Activity
Go through the data line by line. Copy each one holding the string "beam".

Plain-text document sources
--- START ---

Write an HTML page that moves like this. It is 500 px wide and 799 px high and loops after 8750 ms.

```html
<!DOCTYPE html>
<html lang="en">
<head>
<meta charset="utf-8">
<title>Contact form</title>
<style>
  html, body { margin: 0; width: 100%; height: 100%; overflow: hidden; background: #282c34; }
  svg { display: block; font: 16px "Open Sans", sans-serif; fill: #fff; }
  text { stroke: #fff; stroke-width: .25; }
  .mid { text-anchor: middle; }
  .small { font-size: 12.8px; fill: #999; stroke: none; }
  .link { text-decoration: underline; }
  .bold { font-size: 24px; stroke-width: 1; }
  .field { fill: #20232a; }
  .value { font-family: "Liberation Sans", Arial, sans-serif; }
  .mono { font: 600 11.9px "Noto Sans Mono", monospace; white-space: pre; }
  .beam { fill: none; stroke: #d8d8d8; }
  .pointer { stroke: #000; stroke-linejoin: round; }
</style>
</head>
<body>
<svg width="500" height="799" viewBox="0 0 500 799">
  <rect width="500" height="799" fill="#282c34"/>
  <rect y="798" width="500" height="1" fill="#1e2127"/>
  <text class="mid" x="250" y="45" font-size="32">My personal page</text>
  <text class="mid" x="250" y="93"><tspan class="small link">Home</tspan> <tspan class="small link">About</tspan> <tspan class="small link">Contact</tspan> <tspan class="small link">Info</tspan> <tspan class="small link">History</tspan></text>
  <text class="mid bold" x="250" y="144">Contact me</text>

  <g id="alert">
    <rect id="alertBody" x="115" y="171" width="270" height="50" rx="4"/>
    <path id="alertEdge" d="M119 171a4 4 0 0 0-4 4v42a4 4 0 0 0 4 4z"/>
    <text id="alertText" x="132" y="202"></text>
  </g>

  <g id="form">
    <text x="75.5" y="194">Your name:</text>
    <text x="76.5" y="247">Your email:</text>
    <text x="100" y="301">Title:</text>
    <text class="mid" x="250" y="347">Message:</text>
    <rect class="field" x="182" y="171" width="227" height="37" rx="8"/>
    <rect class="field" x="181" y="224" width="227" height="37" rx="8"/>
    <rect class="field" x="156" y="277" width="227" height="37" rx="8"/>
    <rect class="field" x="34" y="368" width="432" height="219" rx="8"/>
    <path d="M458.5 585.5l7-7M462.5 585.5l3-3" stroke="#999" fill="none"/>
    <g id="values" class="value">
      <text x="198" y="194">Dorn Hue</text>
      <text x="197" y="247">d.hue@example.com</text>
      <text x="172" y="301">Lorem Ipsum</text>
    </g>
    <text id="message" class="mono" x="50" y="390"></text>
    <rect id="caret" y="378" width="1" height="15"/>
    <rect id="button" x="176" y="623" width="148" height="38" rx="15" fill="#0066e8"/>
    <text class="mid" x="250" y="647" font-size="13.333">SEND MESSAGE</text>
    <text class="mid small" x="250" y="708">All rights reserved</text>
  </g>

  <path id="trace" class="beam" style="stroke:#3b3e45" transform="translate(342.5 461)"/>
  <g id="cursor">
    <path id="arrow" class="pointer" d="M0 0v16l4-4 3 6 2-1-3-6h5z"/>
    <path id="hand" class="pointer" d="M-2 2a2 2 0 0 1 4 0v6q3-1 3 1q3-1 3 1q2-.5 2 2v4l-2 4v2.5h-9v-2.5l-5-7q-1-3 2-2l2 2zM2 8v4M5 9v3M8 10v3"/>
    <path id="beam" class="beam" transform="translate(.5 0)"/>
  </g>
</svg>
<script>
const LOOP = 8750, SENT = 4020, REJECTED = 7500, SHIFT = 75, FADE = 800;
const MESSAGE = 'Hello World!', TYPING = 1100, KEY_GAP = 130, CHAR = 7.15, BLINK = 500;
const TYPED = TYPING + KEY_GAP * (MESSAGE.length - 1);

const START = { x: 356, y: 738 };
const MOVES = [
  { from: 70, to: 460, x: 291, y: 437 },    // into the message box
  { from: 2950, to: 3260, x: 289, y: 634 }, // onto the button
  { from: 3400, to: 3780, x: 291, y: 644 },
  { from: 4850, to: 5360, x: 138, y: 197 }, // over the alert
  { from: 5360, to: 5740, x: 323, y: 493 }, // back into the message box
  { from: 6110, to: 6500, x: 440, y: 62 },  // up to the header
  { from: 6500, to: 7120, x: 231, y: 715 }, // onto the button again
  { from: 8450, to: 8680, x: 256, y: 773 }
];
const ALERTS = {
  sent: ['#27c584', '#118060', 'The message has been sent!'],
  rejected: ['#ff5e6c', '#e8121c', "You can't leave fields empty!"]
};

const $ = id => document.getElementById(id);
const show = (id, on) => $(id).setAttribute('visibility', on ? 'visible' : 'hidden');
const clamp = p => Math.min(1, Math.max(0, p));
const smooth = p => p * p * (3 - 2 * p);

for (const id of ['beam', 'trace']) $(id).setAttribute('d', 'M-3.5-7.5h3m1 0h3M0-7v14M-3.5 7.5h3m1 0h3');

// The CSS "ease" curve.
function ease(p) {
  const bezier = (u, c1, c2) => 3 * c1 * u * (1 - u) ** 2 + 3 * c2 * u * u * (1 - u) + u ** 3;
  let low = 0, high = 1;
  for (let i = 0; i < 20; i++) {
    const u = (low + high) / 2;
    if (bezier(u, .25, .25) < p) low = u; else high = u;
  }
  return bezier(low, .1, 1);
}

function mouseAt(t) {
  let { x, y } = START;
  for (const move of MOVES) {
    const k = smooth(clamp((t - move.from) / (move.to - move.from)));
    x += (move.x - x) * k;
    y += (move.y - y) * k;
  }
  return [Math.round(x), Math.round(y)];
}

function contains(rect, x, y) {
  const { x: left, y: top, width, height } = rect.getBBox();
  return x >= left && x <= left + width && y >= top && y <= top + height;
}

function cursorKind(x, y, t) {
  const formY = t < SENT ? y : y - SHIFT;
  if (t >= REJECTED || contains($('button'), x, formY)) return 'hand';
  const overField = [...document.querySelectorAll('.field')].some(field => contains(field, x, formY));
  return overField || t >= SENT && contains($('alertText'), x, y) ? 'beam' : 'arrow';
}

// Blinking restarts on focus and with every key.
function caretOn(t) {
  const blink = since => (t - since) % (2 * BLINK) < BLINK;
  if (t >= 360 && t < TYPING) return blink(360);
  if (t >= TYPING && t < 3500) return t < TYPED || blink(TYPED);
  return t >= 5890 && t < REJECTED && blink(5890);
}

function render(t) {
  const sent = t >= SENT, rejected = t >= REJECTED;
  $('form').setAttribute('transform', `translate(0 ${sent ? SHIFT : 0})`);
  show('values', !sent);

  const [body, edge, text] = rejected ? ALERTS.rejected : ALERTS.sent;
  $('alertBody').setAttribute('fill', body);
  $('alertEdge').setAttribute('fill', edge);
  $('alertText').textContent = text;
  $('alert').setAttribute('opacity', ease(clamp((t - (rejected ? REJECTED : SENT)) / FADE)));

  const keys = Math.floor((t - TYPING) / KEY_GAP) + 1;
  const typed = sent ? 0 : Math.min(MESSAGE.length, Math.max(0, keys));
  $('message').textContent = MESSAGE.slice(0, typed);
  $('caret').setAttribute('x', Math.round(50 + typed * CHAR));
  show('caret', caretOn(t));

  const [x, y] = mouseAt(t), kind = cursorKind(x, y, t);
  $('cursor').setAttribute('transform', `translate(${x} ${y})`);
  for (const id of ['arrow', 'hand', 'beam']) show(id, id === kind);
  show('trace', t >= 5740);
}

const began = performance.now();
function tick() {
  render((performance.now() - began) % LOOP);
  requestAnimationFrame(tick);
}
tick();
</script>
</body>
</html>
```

--- END ---

Solution to this exercise
  .beam { fill: none; stroke: #d8d8d8; }
  <path id="trace" class="beam" style="stroke:#3b3e45" transform="translate(342.5 461)"/>
    <path id="beam" class="beam" transform="translate(.5 0)"/>
for (const id of ['beam', 'trace']) $(id).setAttribute('d', 'M-3.5-7.5h3m1 0h3M0-7v14M-3.5 7.5h3m1 0h3');
  return overField || t >= SENT && contains($('alertText'), x, y) ? 'beam' : 'arrow';
  for (const id of ['arrow', 'hand', 'beam']) show(id, id === kind);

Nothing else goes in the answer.